Finally, the Pew data shows that two-thirds of Catholics who become Protestants do so before they reach the age of 24. The church must make a preferential option for teenagers and young adults or it will continue to bleed. Programs and liturgies that cater to their needs must take precedence over the complaints of fuddy-duddies and rubrical purists. Current religious education programs and teen groups appear to have little effect on keeping these folks Catholic, according to the Pew data, although those who attend a Catholic high school do appear to stay at a higher rate. More research is needed to find out what works and what does not.
But, careful here. Many young people I have met are hungry for liturgy that is more authentically Catholic. Trendy, ephemeral things are less desired among the young than in decades past. I am amazed at how many young adults are interested in Eucharistic adoration, and want vigorous study of the faith and solid moral instruction rooted in Scripture and the Catechism. A surprising number of them attend the Traditional Latin Mass and I get a lot of wedding request in that form.
As for religious education programs and teen clubs being currently ineffective, I surely agree. I just wish I had some clear ideas of how to better teach the faith to young people. It’s tough when so many of their families are lukewarm. Nothing is a better indicator to me that a kid is going to know his faith than that his parents are strongly practicing their faith. The family component is obviously a critical factor. Surely we have to do a better job at the parish level, but the family too must be recalled as the chief influence on whether a kid will know his faith and stay connected through the 20s.
The Catholic church is hemorrhaging members. It needs to acknowledge this and do more to understand why. Only if we acknowledge the exodus and understand it will we be in a position to do something about it.
Agreed, though it needs to be said that many are also coming TO the Catholic Church and we have a lot to learn from them about what we are doing right. There is also the truth that Evangelical Protestantism is not as strong and vigorous as we often think. They too are struggling to keep members and suffer from the tendency to reinvent themselves every 90 days. We’re getting some wonderful converts from the ranks of the Evangelicals and they bring many gifts.

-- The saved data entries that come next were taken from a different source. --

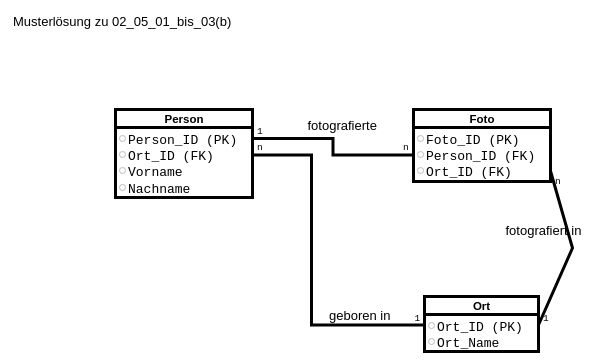
<!DOCTYPE html>
<html lang="de">
<head>
<meta charset="utf-8">
<title>Musterlösung zu 02_05_01_bis_03(b)</title>
<style>
:root { --ink: #000; --paper: #fff; --bullet: #bbb; }
* { box-sizing: border-box; margin: 0; padding: 0; }
body { width: 604px; height: 364px; overflow: hidden; background: var(--paper); }
.diagram {
  position: relative; width: 604px; height: 364px; overflow: hidden;
  color: var(--ink); background: var(--paper);
  font: 13px/16px "Liberation Sans", Arial, sans-serif;
}
.diagram h1 { position: absolute; left: 13px; top: 14px; font: inherit; white-space: nowrap; }
.connectors { position: absolute; inset: 0; }
.connectors polyline { fill: none; stroke: var(--ink); stroke-width: 3; }
.entity { position: absolute; border: 3px solid var(--ink); background: var(--paper); }
.entity h2 {
  height: 18px; border-bottom: 3px solid var(--ink);
  font-size: 11.5px; line-height: 16px; text-align: center;
}
.entity ul { list-style: none; padding: 4px 0 0 1px; }
.entity li {
  display: flex; align-items: center; height: 16.2px;
  font: 13px/16px "Liberation Mono", "Courier New", monospace; white-space: nowrap;
}
.entity li::before {
  content: ""; flex: none; width: 5px; height: 5px; margin: -5px 2px 0 1px;
  border: 1px solid var(--bullet); border-radius: 50%;
}
.person { left: 114px; top: 108px; width: 140px; height: 91px; }
.foto { left: 412px; top: 108px; width: 140px; height: 75px; }
.ort { left: 423px; top: 295px; width: 117px; height: 58px; }
.relation, .cardinality { position: absolute; white-space: nowrap; }
.cardinality { font: 9.5px/10px "Liberation Mono", "Courier New", monospace; }
</style>
</head>
<body>
<main class="diagram">
  <h1>Musterlösung zu 02_05_01_bis_03(b)</h1>

  <section class="entity person">
    <h2>Person</h2>
    <ul><li>Person_ID (PK)</li><li>Ort_ID (FK)</li><li>Vorname</li><li>Nachname</li></ul>
  </section>
  <section class="entity foto">
    <h2>Foto</h2>
    <ul><li>Foto_ID (PK)</li><li>Person_ID (FK)</li><li>Ort_ID (FK)</li></ul>
  </section>
  <section class="entity ort">
    <h2>Ort</h2>
    <ul><li>Ort_ID (PK)</li><li>Ort_Name</li></ul>
  </section>

  <svg class="connectors" width="604" height="364" viewBox="0 0 604 364" aria-hidden="true">
    <polyline points="252,138.5 333,138.5 333,155 414,155"/>
    <polyline points="252,155 311.5,155 311.5,325 425,325"/>
    <polyline points="550.5,171 572.5,248 538.5,325"/>
  </svg>

  <span class="relation" style="left:307.5px;top:118px">fotografierte</span>
  <span class="relation" style="left:329px;top:308px">geboren in</span>
  <span class="relation" style="left:505.5px;top:223px">fotografiert in</span>

  <span class="cardinality" style="left:257px;top:127px">1</span>
  <span class="cardinality" style="left:257px;top:143px">n</span>
  <span class="cardinality" style="left:403px;top:143px">n</span>
  <span class="cardinality" style="left:555px;top:177px">n</span>
  <span class="cardinality" style="left:414.5px;top:314px">1</span>
  <span class="cardinality" style="left:543px;top:314px">1</span>
</main>
</body>
</html>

Further, I think it is unmistakable that the Lord is purifying and reforming the Church. And I see a lot of this happening in the best place: among young adults. While it is true that we have on-going concerns about numbers, I also see the Lord laying the groundwork for a Church that may be smaller, but also more intense and more rooted in the faith. We shall see, but I am excited by what I see in many places even as the overall numbers continue to cause concern.
Here is an example of Protestant Preaching. Adrian Rogers (RIP), one of my favorite Baptist preachers, is commenting on the verse that man shall cling to his wife… The preaching is direct, sincere, uncompromisingly biblical and practical. There is nothing of abstract generalities here, rather, it is practical and plainspoken.